§ AVAILABLE DATA

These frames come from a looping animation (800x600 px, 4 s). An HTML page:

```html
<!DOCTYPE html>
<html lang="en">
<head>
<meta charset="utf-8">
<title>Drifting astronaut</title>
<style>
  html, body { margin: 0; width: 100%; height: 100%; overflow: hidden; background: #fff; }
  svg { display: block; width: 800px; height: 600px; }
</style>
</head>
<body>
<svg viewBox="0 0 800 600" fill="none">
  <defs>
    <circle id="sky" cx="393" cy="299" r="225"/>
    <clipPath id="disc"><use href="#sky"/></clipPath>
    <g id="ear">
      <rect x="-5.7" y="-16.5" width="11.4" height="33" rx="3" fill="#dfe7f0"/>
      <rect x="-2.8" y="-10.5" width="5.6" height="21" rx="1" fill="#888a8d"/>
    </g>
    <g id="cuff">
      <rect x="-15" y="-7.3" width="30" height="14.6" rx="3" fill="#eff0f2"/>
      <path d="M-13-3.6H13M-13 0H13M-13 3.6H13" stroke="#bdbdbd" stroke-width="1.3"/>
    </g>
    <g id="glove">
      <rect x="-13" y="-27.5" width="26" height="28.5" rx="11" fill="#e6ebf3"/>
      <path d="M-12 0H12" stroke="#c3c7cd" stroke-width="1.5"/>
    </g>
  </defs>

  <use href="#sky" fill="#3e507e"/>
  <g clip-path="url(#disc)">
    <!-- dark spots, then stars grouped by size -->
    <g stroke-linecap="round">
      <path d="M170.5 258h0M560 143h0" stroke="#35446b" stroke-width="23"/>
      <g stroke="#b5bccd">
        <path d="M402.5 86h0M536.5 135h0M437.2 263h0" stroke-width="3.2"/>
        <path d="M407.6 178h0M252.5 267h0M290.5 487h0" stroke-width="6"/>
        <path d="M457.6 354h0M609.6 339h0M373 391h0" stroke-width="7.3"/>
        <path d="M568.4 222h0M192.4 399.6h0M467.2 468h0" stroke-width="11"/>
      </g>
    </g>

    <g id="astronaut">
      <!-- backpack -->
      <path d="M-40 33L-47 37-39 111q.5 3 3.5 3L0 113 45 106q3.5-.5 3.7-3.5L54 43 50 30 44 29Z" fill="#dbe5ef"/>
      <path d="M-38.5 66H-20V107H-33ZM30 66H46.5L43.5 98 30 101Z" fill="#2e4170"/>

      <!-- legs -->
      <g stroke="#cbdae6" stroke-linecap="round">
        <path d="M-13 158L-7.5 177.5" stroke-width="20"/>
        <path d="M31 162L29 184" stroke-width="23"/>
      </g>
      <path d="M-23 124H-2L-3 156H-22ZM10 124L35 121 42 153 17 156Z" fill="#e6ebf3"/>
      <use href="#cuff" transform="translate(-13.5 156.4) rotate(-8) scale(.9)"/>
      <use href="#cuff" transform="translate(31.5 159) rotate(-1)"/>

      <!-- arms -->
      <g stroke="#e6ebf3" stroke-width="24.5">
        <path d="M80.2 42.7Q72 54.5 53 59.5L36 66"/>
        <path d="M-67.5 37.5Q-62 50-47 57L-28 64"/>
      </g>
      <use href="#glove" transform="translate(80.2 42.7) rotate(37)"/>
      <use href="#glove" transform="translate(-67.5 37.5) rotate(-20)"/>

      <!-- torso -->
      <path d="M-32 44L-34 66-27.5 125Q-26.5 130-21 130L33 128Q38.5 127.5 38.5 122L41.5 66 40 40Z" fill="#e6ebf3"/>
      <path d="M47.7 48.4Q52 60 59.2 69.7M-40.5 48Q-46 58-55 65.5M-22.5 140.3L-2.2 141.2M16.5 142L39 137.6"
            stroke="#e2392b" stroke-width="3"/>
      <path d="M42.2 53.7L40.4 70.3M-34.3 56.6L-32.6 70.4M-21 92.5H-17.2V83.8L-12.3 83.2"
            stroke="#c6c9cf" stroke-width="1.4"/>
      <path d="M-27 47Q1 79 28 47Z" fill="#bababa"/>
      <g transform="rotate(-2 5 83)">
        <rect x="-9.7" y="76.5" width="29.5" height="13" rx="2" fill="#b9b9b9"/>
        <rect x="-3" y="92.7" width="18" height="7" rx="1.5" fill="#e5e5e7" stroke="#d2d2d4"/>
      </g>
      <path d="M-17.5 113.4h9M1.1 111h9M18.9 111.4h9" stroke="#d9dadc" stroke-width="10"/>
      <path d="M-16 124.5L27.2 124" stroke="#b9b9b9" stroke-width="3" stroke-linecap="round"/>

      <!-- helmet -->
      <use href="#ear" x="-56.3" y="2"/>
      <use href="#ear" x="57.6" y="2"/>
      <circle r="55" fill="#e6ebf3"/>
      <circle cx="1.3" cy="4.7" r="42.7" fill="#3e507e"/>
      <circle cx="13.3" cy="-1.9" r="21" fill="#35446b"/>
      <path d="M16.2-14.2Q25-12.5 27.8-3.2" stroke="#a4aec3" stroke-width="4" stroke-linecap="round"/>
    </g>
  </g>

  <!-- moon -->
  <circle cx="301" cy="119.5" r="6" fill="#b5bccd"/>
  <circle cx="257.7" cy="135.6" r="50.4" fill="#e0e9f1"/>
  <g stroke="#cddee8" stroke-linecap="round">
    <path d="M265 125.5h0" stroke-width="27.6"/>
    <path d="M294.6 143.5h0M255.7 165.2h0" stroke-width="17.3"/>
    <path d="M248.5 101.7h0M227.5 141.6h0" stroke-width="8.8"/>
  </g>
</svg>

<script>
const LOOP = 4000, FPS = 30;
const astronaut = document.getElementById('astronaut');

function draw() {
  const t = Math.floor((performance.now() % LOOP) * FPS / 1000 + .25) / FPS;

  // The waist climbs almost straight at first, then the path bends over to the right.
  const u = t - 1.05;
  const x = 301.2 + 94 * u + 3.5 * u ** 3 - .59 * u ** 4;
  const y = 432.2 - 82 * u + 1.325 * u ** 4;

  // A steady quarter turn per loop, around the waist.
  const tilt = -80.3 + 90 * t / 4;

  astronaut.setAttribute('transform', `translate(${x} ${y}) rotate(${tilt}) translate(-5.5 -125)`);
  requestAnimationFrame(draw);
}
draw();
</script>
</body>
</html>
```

§ GOAL OF THE EXERCISE
Lines that hold the word "linecap" are the ones to copy from the entries above.

§ ANSWER SECTION
    <g stroke-linecap="round">
      <g stroke="#cbdae6" stroke-linecap="round">
      <path d="M-16 124.5L27.2 124" stroke="#b9b9b9" stroke-width="3" stroke-linecap="round"/>
      <path d="M16.2-14.2Q25-12.5 27.8-3.2" stroke="#a4aec3" stroke-width="4" stroke-linecap="round"/>
  <g stroke="#cddee8" stroke-linecap="round">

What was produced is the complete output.